Equality needs rituals, NOT flattening
If you care about equality, beware of what flattens society.Especially…
“The members of the High Table, wearing academic gowns, have processed into the refectory to a table laden with candelabra and silver accoutrements from the college treasury, each place set with cutlery and glasses. The students, also in gowns, rise from their seats to acknowledge the High Table, and stand until the presider…”
The paragraph above is the beginning of a long post about why societies need “highly formal rituals in order to make life more democratic”.
That ritual happens at every dinner: “We wear gowns. To formal dinners. It is not casual. It is not ‘modern’”., says Antone Martinho-Truswell, dean and head of house of Graduate House at St Paul’s College at the University of Sydney.
The dean “firmly and invariably” believes that life in the 21st century is “too informal and empty of ritual, and that we should encourage and erect more needless formality.”
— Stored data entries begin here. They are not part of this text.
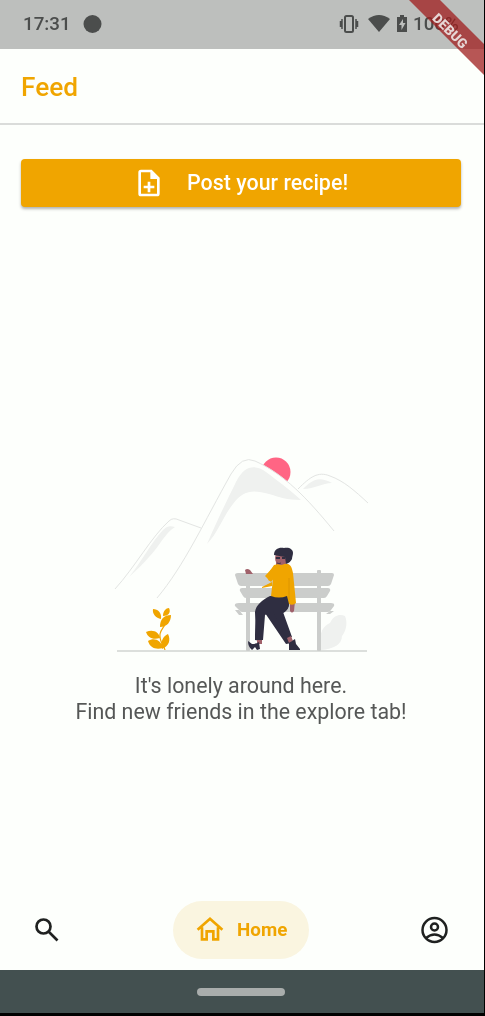
<!DOCTYPE html>
<html lang="en">
<head>
<meta charset="utf-8">
<title>Feed</title>
<style>
:root{--amber:#f0a500;--paper:#fdfffc;--status:#bdbfbd;--status-ink:#4b4d4c;--ink:#1f2120;--body:#555756;--pill:#faf5e0;--system:#435050;--rule:#dadcda}
*{box-sizing:border-box;margin:0;padding:0}
html,body{width:485px;height:1016px;overflow:hidden;background:#000}
body{font-family:Roboto,"Open Sans",sans-serif}
svg{display:block}
.screen{position:relative;width:484px;height:1013px;background:var(--paper);overflow:hidden}
.status{position:absolute;inset:0 0 auto;height:49px;background:var(--status);color:var(--status-ink);font-size:18.8px;font-weight:500;line-height:49px}
.status span{position:absolute;top:0}
.time{left:23px}
.battery{left:413px}
.status svg{position:absolute;left:0;top:0}
.debug{position:absolute;right:0;top:0}
.app-bar{position:absolute;top:49px;left:0;width:100%;height:76px;padding-left:21px;border-bottom:2px solid var(--rule);display:flex;align-items:center}
h1{font-size:26.2px;font-weight:500;color:var(--amber);line-height:30px;padding-top:2px}
.post{position:absolute;left:21px;top:159px;width:440px;height:48px;border-radius:4px;background:var(--amber);box-shadow:0 2px 3px rgba(0,0,0,.3);color:#fff;font-size:21.4px;font-weight:500;line-height:48px;text-decoration:none}
.post svg{position:absolute;left:112px;top:8px}
.post span{position:absolute;left:166px;white-space:nowrap}
.bench-scene{position:absolute;left:110px;top:450px}
.empty{position:absolute;left:0;top:673px;width:482px;text-align:center;font-size:21.4px;line-height:25.5px;color:var(--body);white-space:nowrap}
.tabs a{position:absolute;color:var(--ink);text-decoration:none}
.search{left:32px;top:915px}
.profile{left:419px;top:914px}
.tabs .home{left:173px;top:901px;width:136px;height:58px;border-radius:29px;background:var(--pill);color:var(--amber);font-size:18.8px;font-weight:700;line-height:58px}
.home svg{position:absolute;left:21px;top:13px}
.home span{position:absolute;left:64px}
.system{position:absolute;left:0;bottom:0;width:100%;height:43px;background:var(--system)}
.system i{position:absolute;left:197px;top:18px;width:88px;height:8px;border-radius:4px;background:#a9adac}
</style>
</head>
<body>
<main class="screen">
  <header class="status">
    <span class="time">17:31</span>
    <svg width="484" height="49" fill="#4b4d4c" aria-hidden="true">
      <circle cx="92.500" cy="24" r="9"/>
      <rect x="345" y="16" width="8" height="16" rx="1.500" fill="none" stroke="#4b4d4c" stroke-width="2"/>
      <path d="M342 19v10M356 19v10M340.500 21v6M357.500 21v6" stroke="#4b4d4c" stroke-width="1.500"/>
      <path d="M368 19q11-8 22 0l-11 13z"/>
      <path d="M400 15h4v2h3v15h-10V17h3z"/>
      <path d="M403 19l-4 6h2.500v5l4-7H403z" fill="#bdbfbd"/>
    </svg>
    <span class="battery">100%</span>
  </header>

  <div class="app-bar"><h1>Feed</h1></div>

  <a class="post" href="#">
    <svg width="32" height="32" viewBox="0 0 24 24" fill="#fff" aria-hidden="true">
      <path fill-rule="evenodd" d="M14 2H6a2 2 0 0 0-2 2v16a2 2 0 0 0 2 2h12a2 2 0 0 0 2-2V8zM6 4h7v5h5v11H6z"/>
      <path d="M11 11h2v3h3v2h-3v3h-2v-3H8v-2h3z"/>
    </svg>
    <span>Post your recipe!</span>
  </a>

  <svg class="bench-scene" width="265" height="205" viewBox="110 450 265 205" role="img" aria-label="A woman sitting on a park bench in front of mountains">
    <g class="mountains" fill="none" stroke="#e3e5e3">
      <circle cx="276" cy="472" r="14.500" fill="#ff6584" stroke="none"/>
      <path d="M157 598C184 566 204 522 231 474q11-19 24-13C284 474 307 498 334 531V560H180z" fill="#fdfffc" stroke="none"/>
      <path d="M157 598C184 566 204 522 231 474q11-19 24-13C284 474 307 498 334 531"/>
      <path d="M115 589C135 567 152 536 169 521q4-4 10-1l22 8M298 489c12-12 20-18 32-13 14 5 25 15 38 27"/>
      <g fill="#eff1ef" stroke="none">
        <path d="M207 544c10-23 20-44 29-62 9-18 20-17 30-10 12 9 23 17 35 28-14 0-22-3-32-6-15-4-25-5-36 10-11 14-15 29-26 40z"/>
        <path d="M129 577c13-16 22-34 34-47 5-5 8-4 12-3-9 6-13 14-20 23-9 11-16 18-26 27z"/>
        <path d="M303 489c8-8 15-14 29-6-10 0-17 6-29 6z"/>
      </g>
    </g>

    <path class="bush" d="M321 650c-3-13 0-23 9-27 4-9 11-9 15-7 3 7 1 15-3 20 0 8-8 13-21 14z" fill="#eff1ef"/>
    <path d="M117 651H367" stroke="#d2d4d2" stroke-width="1.500"/>

    <g class="plant" fill="#f0a500">
      <path d="M165 650c-1-5-6-8-5-16 1-6 7-8 6-16" fill="none" stroke="#f0a500" stroke-width="1.200"/>
      <path d="M163 616c0-5 3-8 6-8 2 4 0 8-6 8zM153 609c5 0 9 4 8 10-5-1-9-5-8-10zM160 627c0-8 4-12 11-12 0 7-4 12-11 12zM146 632c7-3 13 0 14 6-7 2-12 0-14-6zM148 641c6-4 13-1 15 7-7 2-13 0-15-7zM162 649c-2-7 1-13 6-15 3 6 1 12-6 15z"/>
    </g>

    <g class="bench" fill="#cbcdcb">
      <rect x="246" y="571" width="4" height="80" rx="1"/>
      <rect x="317" y="570" width="4" height="81" rx="1"/>
      <path d="M238 573h94q2 0 2 2l-3 9q-1 2-3 2h-87q-2 0-3-2l-3-9q0-2 3-2z"/>
      <path d="M242 588h86q3 0 2 3l-3 5q-1 2-3 2h-78q-2 0-3-2l-3-5q-1-3 2-3z"/>
      <path d="M239 603h92q4 0 3 3l-3 4q-1 2-3 2h-86q-2 0-3-2l-4-4q-1-3 4-3z"/>
      <path d="M235 610h4l4 5h-4zM330 611h4l-4 3h-4z"/>
    </g>

    <g class="woman">
      <path d="M245 570q2-2 5 0l3 4h-7z" fill="#a0616a"/>
      <path d="M262 587l10-5v4l-10 2z" fill="#f0a500"/>
      <path d="M265 576l10-11 5 6-9 11z" fill="#f0a500"/>
      <path d="M290 602l5-1-1 10q-2 3-4 0z" fill="#a0616a"/>
      <path d="M272 595l16 1c3 12-2 18-11 19l15 28-6 1-21-31c-2-4 1-7 4-8-5 6-7 16-8 36l-6-1c0-15 1-24 4-32 3-5 8-9 13-12z" fill="#2f2e41"/>
      <path d="M270 596c-8 4-14 9-15 16l1 28h7l2-25 8-4 13 28 6-2-9-25c7-2 7-9 5-15z" fill="#2f2e41"/>
      <path d="M257 640h5v4h-5zM287 638l4-2 2 5-4 2z" fill="#a0616a"/>
      <path d="M248 641l4 3q4 0 7-2l1 7-3 1-2-3-3 3q-4-3-4-9zM289 643l6-4 1 5 4 5v1h-11z" fill="#2f2e41"/>
      <path d="M276 557h10v9h-10z" fill="#a0616a"/>
      <path d="M274 565q7-2 14-1c3 1 4 4 5 9l3 30q-3 3-7 1l-2-8q-8 3-16 0l2-17-4 2q-3-4 1-10z" fill="#f0a500"/>
      <path d="M289 578v22" stroke="#d89300" stroke-width=".8"/>
      <ellipse cx="281" cy="558" rx="6" ry="7" fill="#a0616a"/>
      <path d="M274 555c0-6 5-8 10-7 5-1 9 1 9 5 0 2-1 4-1 6q-2 4-6 5l-1-7q-6-1-11-2z" fill="#2f2e41"/>
      <path d="M276 558h4M282 558h3" stroke="#2f2e41" stroke-width="2"/>
      <path d="M277 563q2 1 4 0" fill="none" stroke="#2f2e41" stroke-width=".8"/>
    </g>
  </svg>

  <p class="empty">It's lonely around here.<br>Find new friends in the explore tab!</p>

  <nav class="tabs">
    <a class="search" href="#" aria-label="Search">
      <svg width="30" height="30" fill="none" stroke="currentColor" stroke-width="2.700"><circle cx="11.500" cy="11.500" r="7"/><path d="M16.500 16.500l9 9"/></svg>
    </a>
    <a class="home" href="#">
      <svg width="32" height="32" viewBox="0 0 24 24" fill="none" stroke="currentColor" stroke-width="2"><path d="M2.700 11.800L12 3.500l9.300 8.300M6 10v9h3.500v-6h5v6H18v-9"/></svg>
      <span>Home</span>
    </a>
    <a class="profile" href="#" aria-label="Profile">
      <svg width="32" height="32" fill="none" stroke="currentColor" stroke-width="2.500"><circle cx="15.500" cy="16" r="12"/><circle cx="15.500" cy="13" r="3.500"/><path d="M7 24q8.500-7 17 0"/></svg>
    </a>
  </nav>

  <footer class="system"><i></i></footer>

  <svg class="debug" width="80" height="80">
    <path d="M5 0H36L80 44V75z" fill="#a01c1c" fill-opacity=".74"/>
    <text transform="translate(46 31) rotate(45)" text-anchor="middle" y="4.500" font-size="13.500" font-weight="900" fill="#e6d6d5">DEBUG</text>
  </svg>
</main>
</body>
</html>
Why care? Because I think the dean is right to say that “formality, ritual and ceremony - not casual approachability - are among the most effective ways of making the world and its institutions more inclusive and egalitarian. We all need much more formality in our lives.”
Instead, says the dean, after acknowledging that “the past century has been a good one for individual freedoms - in almost every respect”
- Comfort is king in the modern world; and comfort is the excuse proffered for the evaporation of formality from daily life… But the freedom of informality comes at a cost
- Formality is the bulwark against some of the nastiest human impulses, and acts as a vaccine against our most dangerous tendency: forming in-groups and out-groups.
- We are a tribal ape with a brain built to exaggerate our allegiance to our small band while manning the barricades against others distinguished by vanishingly tiny differences. Individuals can, with great effort, consciously suppress this nasty bit of programming, but populations on the whole will fail.
The solution, concludes the dean, is formality: “Formality gives us something harmless around which to form an in-group: namely, knowledge of the rules of that particular formality, with its own trials of membership and rules of initiation.”
“The opportunity to be a crowing pedant about the rules of formality gives one something to do instead of in-grouping around more exclusionary traits, such as to which expensive school one went. More importantly, the rules of formality are ultimately accessible to all.”
“The already powerful can afford not to make too much fuss. For the up-and-coming, or the downtrodden, formality gives an unparalleled sense of membership to a grander body.”
Wise words, I say. Too bad they are much harder to follow if one gets lost in Twitter, Facebook and other platforms specifically designed to flatten and insulate every single user, and then cancel every context, isn’t it?